While it is true that the money you spend on high quality food is an investment in your health (and worth it if you ask me!), getting started can be more affordable than you think. There is an incredibly nutritious food that’s very affordable and can even be grown with minimal fuss…
This glorious cruciferous vegetable belongs to the same family as brussel sprouts, broccoli, and cauliflower and is incredibly nutritious. Cabbage is packed with Vitamin C, fiber and beta-carotene and generally costs just a couple dollars per head.
Vitamin C is essential for healthy bones, blood vessels, gums and teeth, just to name a few. It can also help heal skin diseases and arthritis. Fiber is important in balancing blood sugar, lowering cholesterol, maintaining good bowel health, and can aid in weight loss. You’ve probably heard beta-carotene (or Vitamin A) is great for eye health; it is also essential for healthy skin and immune system function. Beta-carotene and Vitamin C are also antioxidants and play a huge role in protecting our cells (and even our DNA) from free-radical damage.

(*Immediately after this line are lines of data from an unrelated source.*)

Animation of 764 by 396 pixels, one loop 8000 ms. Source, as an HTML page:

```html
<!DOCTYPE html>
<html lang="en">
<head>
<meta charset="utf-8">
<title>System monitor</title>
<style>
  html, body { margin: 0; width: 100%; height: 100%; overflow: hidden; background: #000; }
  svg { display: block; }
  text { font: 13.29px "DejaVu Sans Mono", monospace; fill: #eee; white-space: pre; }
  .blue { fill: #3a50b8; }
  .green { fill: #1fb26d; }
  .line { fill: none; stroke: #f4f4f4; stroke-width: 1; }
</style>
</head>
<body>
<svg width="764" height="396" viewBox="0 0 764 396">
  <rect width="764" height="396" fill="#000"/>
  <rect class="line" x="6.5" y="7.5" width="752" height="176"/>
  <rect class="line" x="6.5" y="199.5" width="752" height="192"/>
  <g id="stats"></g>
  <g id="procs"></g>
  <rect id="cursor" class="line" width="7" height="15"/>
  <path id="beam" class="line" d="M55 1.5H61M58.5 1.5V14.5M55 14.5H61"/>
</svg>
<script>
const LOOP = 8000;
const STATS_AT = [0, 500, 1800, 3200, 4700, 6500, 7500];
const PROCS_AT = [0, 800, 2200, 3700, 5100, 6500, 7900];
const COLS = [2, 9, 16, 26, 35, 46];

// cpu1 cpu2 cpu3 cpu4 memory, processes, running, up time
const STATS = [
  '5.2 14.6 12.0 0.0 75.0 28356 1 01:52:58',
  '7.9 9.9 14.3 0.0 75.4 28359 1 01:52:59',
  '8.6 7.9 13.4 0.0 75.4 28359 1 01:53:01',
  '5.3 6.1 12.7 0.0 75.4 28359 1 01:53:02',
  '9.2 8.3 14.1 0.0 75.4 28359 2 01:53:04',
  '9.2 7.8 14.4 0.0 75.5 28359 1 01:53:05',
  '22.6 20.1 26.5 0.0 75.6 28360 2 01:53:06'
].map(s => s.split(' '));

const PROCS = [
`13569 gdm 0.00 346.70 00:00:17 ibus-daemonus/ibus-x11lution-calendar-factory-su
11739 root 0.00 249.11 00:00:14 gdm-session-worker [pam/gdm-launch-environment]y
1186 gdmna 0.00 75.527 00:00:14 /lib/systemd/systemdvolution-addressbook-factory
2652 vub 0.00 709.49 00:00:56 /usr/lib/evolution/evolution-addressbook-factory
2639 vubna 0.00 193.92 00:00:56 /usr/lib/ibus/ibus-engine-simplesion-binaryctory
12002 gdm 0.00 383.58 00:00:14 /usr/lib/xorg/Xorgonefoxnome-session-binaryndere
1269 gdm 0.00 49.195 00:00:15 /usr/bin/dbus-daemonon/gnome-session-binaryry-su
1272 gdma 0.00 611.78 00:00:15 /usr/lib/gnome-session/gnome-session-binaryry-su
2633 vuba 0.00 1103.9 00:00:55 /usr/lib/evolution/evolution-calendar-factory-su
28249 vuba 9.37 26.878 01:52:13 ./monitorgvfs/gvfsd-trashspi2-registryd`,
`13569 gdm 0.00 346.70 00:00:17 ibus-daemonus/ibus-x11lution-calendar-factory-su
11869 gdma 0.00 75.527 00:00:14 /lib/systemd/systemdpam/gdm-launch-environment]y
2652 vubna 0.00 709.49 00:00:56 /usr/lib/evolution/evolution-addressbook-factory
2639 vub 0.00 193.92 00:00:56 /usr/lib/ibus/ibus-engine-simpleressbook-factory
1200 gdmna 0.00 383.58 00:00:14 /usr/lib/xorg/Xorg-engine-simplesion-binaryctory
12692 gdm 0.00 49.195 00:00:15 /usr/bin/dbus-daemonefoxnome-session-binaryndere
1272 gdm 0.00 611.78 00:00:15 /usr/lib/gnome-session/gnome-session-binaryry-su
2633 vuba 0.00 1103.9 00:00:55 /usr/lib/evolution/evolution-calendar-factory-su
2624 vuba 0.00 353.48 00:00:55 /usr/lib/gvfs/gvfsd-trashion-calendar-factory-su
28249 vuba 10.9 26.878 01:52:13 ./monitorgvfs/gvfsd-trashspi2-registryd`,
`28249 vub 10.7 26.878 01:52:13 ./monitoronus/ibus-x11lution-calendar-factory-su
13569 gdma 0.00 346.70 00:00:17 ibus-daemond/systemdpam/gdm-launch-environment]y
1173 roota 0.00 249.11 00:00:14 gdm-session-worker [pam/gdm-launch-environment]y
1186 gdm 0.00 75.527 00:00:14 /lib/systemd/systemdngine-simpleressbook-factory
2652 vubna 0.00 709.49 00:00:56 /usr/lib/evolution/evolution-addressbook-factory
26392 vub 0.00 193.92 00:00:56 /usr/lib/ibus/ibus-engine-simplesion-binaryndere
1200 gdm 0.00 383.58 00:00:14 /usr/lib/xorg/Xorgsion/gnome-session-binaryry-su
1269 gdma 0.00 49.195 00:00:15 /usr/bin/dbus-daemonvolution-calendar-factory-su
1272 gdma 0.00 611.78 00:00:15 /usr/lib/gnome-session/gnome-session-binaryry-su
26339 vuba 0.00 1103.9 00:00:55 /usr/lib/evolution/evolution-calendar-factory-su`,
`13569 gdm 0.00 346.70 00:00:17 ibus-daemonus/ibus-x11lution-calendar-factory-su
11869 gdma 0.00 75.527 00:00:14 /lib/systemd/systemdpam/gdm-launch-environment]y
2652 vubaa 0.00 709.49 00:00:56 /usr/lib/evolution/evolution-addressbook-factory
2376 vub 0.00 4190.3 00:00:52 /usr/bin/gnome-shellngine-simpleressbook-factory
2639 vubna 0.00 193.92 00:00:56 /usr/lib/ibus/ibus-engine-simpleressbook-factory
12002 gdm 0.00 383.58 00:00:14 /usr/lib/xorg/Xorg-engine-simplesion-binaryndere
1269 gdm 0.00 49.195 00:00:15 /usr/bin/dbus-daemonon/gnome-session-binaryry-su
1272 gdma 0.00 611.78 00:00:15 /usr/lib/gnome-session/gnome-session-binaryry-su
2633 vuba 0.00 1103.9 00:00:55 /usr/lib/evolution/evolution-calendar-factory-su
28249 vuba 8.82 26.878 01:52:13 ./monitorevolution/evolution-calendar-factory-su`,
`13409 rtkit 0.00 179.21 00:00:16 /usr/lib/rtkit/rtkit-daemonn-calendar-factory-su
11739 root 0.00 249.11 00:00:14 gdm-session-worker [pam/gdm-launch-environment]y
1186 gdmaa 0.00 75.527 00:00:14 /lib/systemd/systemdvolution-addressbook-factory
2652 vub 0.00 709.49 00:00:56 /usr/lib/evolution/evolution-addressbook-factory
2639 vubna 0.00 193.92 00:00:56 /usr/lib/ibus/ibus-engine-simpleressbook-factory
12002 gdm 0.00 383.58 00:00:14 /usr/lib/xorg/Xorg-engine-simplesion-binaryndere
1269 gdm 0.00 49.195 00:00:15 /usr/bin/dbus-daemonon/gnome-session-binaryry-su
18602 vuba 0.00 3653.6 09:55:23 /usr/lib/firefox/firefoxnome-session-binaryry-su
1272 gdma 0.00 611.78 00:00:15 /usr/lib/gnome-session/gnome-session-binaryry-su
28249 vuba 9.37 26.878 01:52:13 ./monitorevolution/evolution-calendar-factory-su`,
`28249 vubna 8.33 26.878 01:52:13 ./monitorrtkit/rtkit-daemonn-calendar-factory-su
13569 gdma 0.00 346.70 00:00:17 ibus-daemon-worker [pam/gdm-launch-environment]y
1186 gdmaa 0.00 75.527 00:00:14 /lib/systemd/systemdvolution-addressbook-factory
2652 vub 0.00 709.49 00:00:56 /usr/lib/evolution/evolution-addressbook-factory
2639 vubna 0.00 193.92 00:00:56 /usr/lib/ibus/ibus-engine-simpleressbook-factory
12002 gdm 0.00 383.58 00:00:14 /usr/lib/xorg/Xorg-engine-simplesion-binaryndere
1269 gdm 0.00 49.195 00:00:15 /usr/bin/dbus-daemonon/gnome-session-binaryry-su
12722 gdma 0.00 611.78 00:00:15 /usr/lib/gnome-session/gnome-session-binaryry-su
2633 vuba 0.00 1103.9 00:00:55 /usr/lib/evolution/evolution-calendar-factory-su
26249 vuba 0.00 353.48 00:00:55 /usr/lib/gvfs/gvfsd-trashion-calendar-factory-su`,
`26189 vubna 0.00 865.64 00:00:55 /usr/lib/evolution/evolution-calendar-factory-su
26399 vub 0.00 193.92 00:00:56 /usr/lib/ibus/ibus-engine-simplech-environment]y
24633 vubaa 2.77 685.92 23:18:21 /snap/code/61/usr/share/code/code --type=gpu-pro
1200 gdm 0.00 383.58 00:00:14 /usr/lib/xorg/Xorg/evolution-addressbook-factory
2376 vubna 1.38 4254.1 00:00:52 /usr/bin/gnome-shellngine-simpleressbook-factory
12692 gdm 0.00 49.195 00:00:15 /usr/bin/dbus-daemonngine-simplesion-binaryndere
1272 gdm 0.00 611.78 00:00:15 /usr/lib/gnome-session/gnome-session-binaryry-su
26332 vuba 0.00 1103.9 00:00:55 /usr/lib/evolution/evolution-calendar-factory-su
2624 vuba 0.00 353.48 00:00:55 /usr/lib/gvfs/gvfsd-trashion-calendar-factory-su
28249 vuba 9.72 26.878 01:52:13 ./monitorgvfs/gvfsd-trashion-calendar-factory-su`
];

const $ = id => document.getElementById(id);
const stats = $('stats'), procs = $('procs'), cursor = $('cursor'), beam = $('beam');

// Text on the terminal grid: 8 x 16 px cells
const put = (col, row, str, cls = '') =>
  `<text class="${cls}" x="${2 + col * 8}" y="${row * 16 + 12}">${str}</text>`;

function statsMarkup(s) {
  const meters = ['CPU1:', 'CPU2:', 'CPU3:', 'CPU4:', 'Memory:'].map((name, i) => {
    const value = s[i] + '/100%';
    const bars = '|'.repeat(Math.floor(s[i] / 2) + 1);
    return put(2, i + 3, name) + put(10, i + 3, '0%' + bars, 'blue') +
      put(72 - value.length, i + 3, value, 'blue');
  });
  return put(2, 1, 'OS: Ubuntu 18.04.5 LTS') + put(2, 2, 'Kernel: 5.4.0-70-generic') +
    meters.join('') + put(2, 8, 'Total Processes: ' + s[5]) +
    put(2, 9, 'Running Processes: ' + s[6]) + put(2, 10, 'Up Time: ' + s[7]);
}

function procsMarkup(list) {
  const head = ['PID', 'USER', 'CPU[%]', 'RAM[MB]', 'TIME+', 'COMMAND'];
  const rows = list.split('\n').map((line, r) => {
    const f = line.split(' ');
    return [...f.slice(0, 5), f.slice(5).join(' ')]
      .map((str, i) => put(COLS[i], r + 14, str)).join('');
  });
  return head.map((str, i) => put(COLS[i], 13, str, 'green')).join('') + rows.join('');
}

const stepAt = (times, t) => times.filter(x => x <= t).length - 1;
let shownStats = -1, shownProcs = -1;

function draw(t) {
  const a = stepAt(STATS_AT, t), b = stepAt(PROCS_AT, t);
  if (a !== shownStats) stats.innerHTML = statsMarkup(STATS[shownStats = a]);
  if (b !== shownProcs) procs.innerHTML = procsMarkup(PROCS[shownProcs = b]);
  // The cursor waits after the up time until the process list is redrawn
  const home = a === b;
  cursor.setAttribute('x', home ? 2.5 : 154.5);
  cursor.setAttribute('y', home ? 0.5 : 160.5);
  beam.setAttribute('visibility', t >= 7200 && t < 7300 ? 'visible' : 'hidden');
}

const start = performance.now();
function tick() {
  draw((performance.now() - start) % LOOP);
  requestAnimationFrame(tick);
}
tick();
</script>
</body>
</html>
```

Ready to add cabbage to your meal rotation at home? Try lightly steaming cabbage and adding to warm salads, using it in slaw, or throwing it on a grill for a couple minutes in thick 1 inch slices for a cabbage “steak”. Paired with corned beef, sauteed with peppers and onions, stuffed with your favorite protein, and as a base in soups are all other ideas for using cabbage in your weekly meals.
Want another vegetable that is versatile, cheap and packed with vitamins, fiber and antioxidants?
Kale is among one of the most nutrient dense foods on the planet! With each serving of kale, your body gets tons of antioxidants such as Vitamin C and quercetin, Vitamin K (essential for blood-clotting and helps in building bones), B Vitamins (critical for immune and nervous system health and can help protect against depression), and essential minerals such as potassium, magnesium, and manganese. Kale can be cooked with bacon for a nutritious and delicious breakfast or side to lunch and dinner. Kale can be added to soups, stir frys, casseroles, slaw, and smoothies!
Tip: While eating organic is important as it protects you against toxins and pollutants that cannot be washed off your food, it would be better for you to eat conventional (non-organic) than to not eat them at all.
To see the top 12 most important foods to buy organic based on toxin exposure, visit www.EWG.org/foodnews/dirty-dozen.php
Tip: Thinking about the smell of cooked cabbage? That smell comes from the sulfur content, and while unpleasant, is also good for you! Sulphur plays an important role in removing toxins from our body. You can avoid that smell in your house by not cooking cabbage down quite as much – 7 to 10 minutes in a hot pan is plenty of time to make your cabbage tender and sweet. The Savoy variety of cabbage has less of a sulfur smell as well when cooked.
Try adding these two foods to your diet a couple times a week and you are well on your way to better whole body health!